SUPPLIED DATA ->
┄┄┄┄┄┄

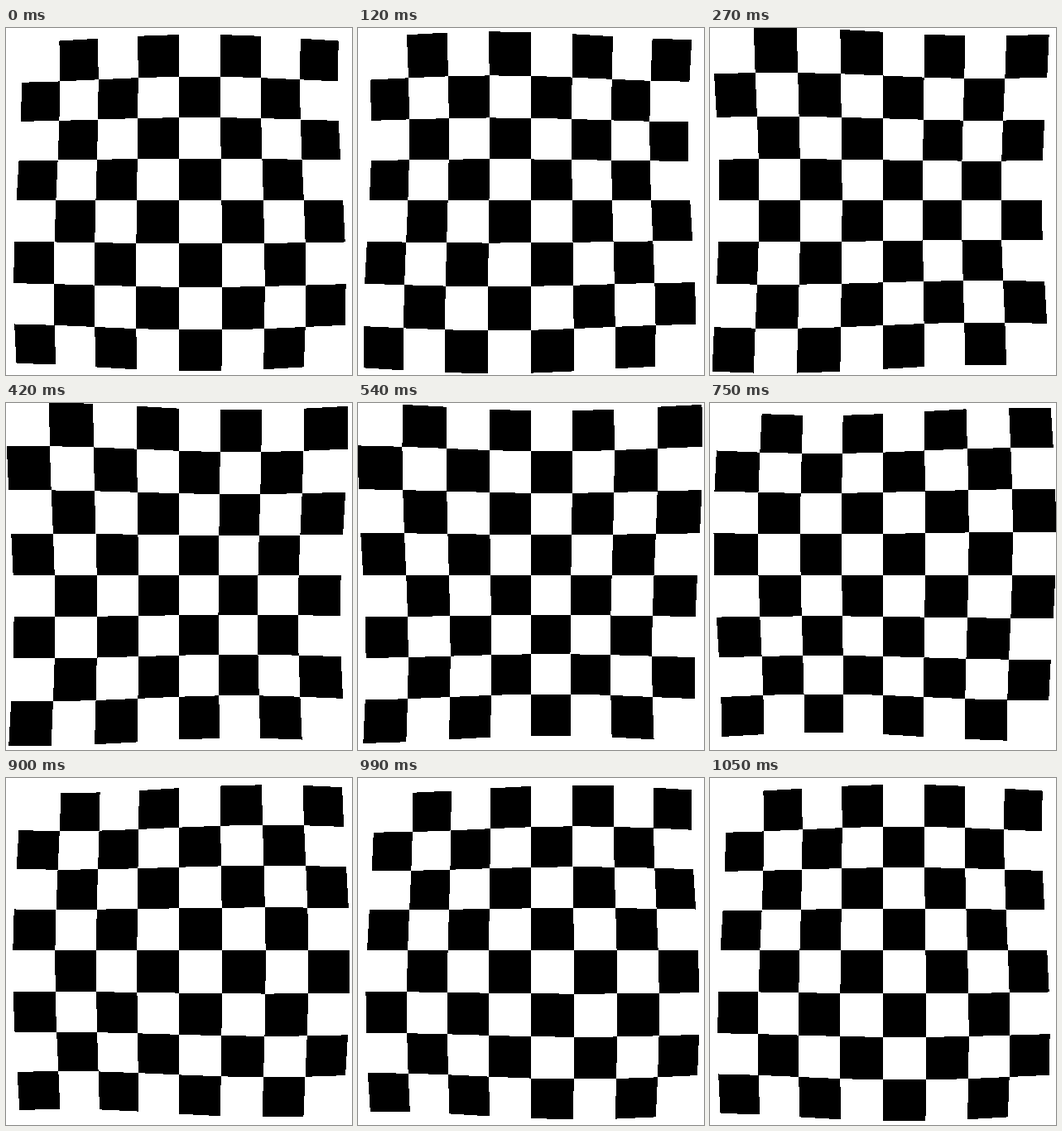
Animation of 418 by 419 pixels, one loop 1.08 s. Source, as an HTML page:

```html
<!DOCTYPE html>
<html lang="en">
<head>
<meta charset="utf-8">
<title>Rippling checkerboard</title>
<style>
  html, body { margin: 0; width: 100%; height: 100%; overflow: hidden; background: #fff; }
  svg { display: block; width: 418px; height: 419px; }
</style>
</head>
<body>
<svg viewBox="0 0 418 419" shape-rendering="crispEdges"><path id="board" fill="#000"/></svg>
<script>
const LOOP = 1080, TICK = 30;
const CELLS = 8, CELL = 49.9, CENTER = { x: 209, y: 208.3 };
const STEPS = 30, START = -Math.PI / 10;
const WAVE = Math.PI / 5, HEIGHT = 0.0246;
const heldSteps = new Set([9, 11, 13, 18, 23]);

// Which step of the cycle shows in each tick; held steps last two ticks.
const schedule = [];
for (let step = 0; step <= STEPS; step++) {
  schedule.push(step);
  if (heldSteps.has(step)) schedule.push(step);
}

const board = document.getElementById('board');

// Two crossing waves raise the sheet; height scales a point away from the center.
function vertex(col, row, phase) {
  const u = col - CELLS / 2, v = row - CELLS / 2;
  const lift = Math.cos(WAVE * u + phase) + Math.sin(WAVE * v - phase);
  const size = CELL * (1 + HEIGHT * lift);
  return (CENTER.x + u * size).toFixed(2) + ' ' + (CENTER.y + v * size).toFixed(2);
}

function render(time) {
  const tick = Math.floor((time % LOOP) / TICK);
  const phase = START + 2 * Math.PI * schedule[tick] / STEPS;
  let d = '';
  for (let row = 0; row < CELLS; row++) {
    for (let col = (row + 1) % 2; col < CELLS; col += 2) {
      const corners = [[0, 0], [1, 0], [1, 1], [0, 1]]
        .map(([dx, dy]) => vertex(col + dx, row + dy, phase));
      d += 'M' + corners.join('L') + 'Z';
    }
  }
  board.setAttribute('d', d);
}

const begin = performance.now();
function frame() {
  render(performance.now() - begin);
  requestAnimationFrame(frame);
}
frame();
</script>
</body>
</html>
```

┄┄┄┄┄┄

YOUR ASSIGNMENT ->
Look through the records above and please copy every line in which the string "schedule" occurs.

RESULT ->
const schedule = [];
  schedule.push(step);
  if (heldSteps.has(step)) schedule.push(step);
  const phase = START + 2 * Math.PI * schedule[tick] / STEPS;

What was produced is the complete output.